Volume 9 Supplement 1
Body image and brace wear adherence: preliminary results from brAIST
© Schwieger et al; licensee BioMed Central Ltd. 2014
Published: 4 December 2014
There is no consensus regarding the relationship between body image and brace wear adherence in adolescents with adolescent idiopathic scoliosis (AIS).
The aim of this study is to explore body image and brace wear adherence.
This study used data from 171 BrAIST subjects that were in the randomized and preference brace treatment groups at baseline and did not switch to observation at any time during the study. Brace wear adherence categories were based on dose-response range efficacy findings in the BrAIST study. The three groups were: least adherent (0-6), middle adherent (6.1-12.8) and most adherent (≥ 12.9), using brace monitor data measuring hours/day in brace. The Spinal Appearance Questionnaire (SAQ)(1) was used to measure body image scores and scores were compared with largest Cobb angle, BMI, and quality-of-life measures. Wilcoxon ranked sum tests were conducted to test body image differences between the least adherent and the most adherent brace wear groups at baseline and at the 6, 12, 18, and 24 month follow-up visits.
There were no differences between subjects in the least adherent group and the most adherent group at baseline (n=36 and 95, respectively) or at any follow-up visits regarding BMI, largest Cobb angle, quality-of-life, and body image.

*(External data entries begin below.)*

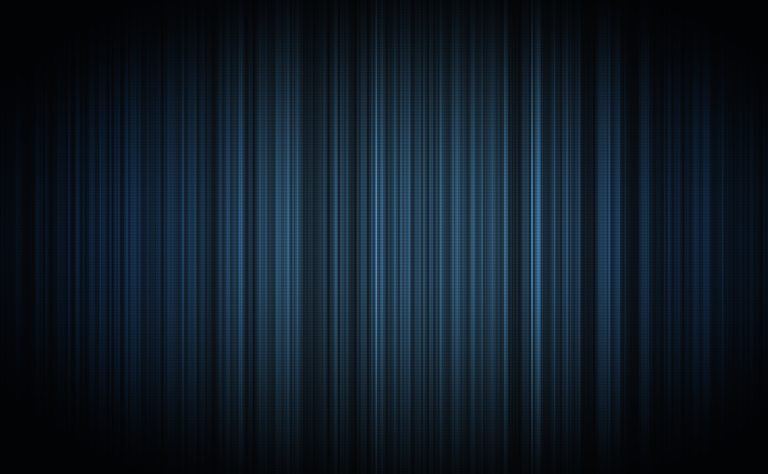
Write a WebGL 2 fragment shader that draws this background.

```glsl
#version 300 es
precision highp float;

uniform vec2 u_resolution;
out vec4 outColor;

// Stripe counts across the canvas width
const float FINE_STRIPES = 370.0;
const float MEDIUM_STRIPES = 172.0;
const float BROAD_STRIPES = 46.0;
const float SCAN_ROWS = 158.0;
const float SCAN_DEPTH = 0.07;

// Vignette, with axes running from -1 to 1
const vec2 GLOW_CENTER = vec2(0.05, 0.0);
const vec2 GLOW_SCALE = vec2(0.95, 1.0);
const float GLOW_INNER = 0.10;
const float GLOW_OUTER = 1.25;

// Main light beams and dark gaps, as fractions of the width
const float BEAMS[8] = float[8](0.150, 0.219, 0.375, 0.438, 0.496, 0.701, 0.794, 0.871);
const float GAPS[6] = float[6](0.280, 0.408, 0.462, 0.674, 0.769, 0.822);
const float BEAM_WIDTH = 0.0020;
const float GAP_WIDTH = 0.0110;
const float BEAM_GAIN = 0.50;
const float GAP_DEPTH = 0.55;

const vec3 BLACK = vec3(0.006, 0.010, 0.016);
const vec3 STEEL_BLUE = vec3(0.200, 0.400, 0.545);
const vec3 DEEP_BLUE = vec3(0.105, 0.310, 0.550);
const vec3 CHARCOAL = vec3(0.035, 0.038, 0.040);

float hash(float n) {
    n = fract(n * 0.1031);
    n *= n + 33.33;
    n *= n + n;
    return fract(n);
}

// Random flat stripes with edges blended over one pixel
float stripes(float x, float count, float seed) {
    float cell = floor(x * count);
    float pixel = min(count / u_resolution.x, 1.0);
    float blend = clamp((fract(x * count) - 1.0 + pixel) / pixel, 0.0, 1.0);
    return mix(hash(cell + seed), hash(cell + 1.0 + seed), blend);
}

// Random bands with soft transitions
float softBands(float x, float count, float seed) {
    float cell = floor(x * count);
    float t = smoothstep(0.0, 1.0, fract(x * count));
    return mix(hash(cell + seed), hash(cell + 1.0 + seed), t);
}

float bell(float x, float center, float width) {
    float d = (x - center) / width;
    return exp(-d * d);
}

float stripeTone(float x) {
    float fine = stripes(x, FINE_STRIPES, 17.0);
    float medium = stripes(x, MEDIUM_STRIPES, 503.0);
    float broad = softBands(x, BROAD_STRIPES, 911.0);
    float tone = 0.08 + 1.2 * pow(0.48 * fine + 0.30 * medium + 0.22 * broad, 1.4);

    // Sparse thin glints
    tone += 0.35 * smoothstep(0.90, 1.0, stripes(x, FINE_STRIPES, 1301.0));

    for (int i = 0; i < GAPS.length(); i++) {
        tone *= 1.0 - GAP_DEPTH * bell(x, GAPS[i], GAP_WIDTH);
    }
    for (int i = 0; i < BEAMS.length(); i++) {
        tone += BEAM_GAIN * bell(x, BEAMS[i], BEAM_WIDTH);
    }
    return tone;
}

void main() {
    vec2 uv = gl_FragCoord.xy / u_resolution;
    vec2 p = uv * 2.0 - 1.0 - GLOW_CENTER;

    // Oval glow fading to black
    float radius = length(p * GLOW_SCALE);
    float glow = 1.0 - smoothstep(GLOW_INNER, GLOW_OUTER, radius);

    // Steel blue in the middle, purer blue towards the sides
    vec3 tint = mix(STEEL_BLUE, DEEP_BLUE, smoothstep(0.25, 0.85, abs(p.x)));
    vec3 color = CHARCOAL + tint * stripeTone(uv.x);

    // Fine woven rows
    color *= 1.0 + SCAN_DEPTH * sin(uv.y * SCAN_ROWS * radians(360.0));

    outColor = vec4(BLACK + color * glow, 1.0);
}
```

Findings from this study do not support previous research indicating that wearing a brace may have a negative impact on body image, which could ultimately lead to poor brace wear adherence. In fact, this study found no difference in body image between the least adherent and the most adherent brace wear groups at any follow-up visit up to 2 years. Further analysis is being conducted to assess relationships between body image, quality-of-life, and demographic and clinical variables within brace wear adherence groups.
This article is published under license to BioMed Central Ltd. This is an Open Access article distributed under the terms of the Creative Commons Attribution License (http://creativecommons.org/licenses/by/4.0), which permits unrestricted use, distribution, and reproduction in any medium, provided the original work is properly cited. The Creative Commons Public Domain Dedication waiver (http://creativecommons.org/publicdomain/zero/1.0/) applies to the data made available in this article, unless otherwise stated.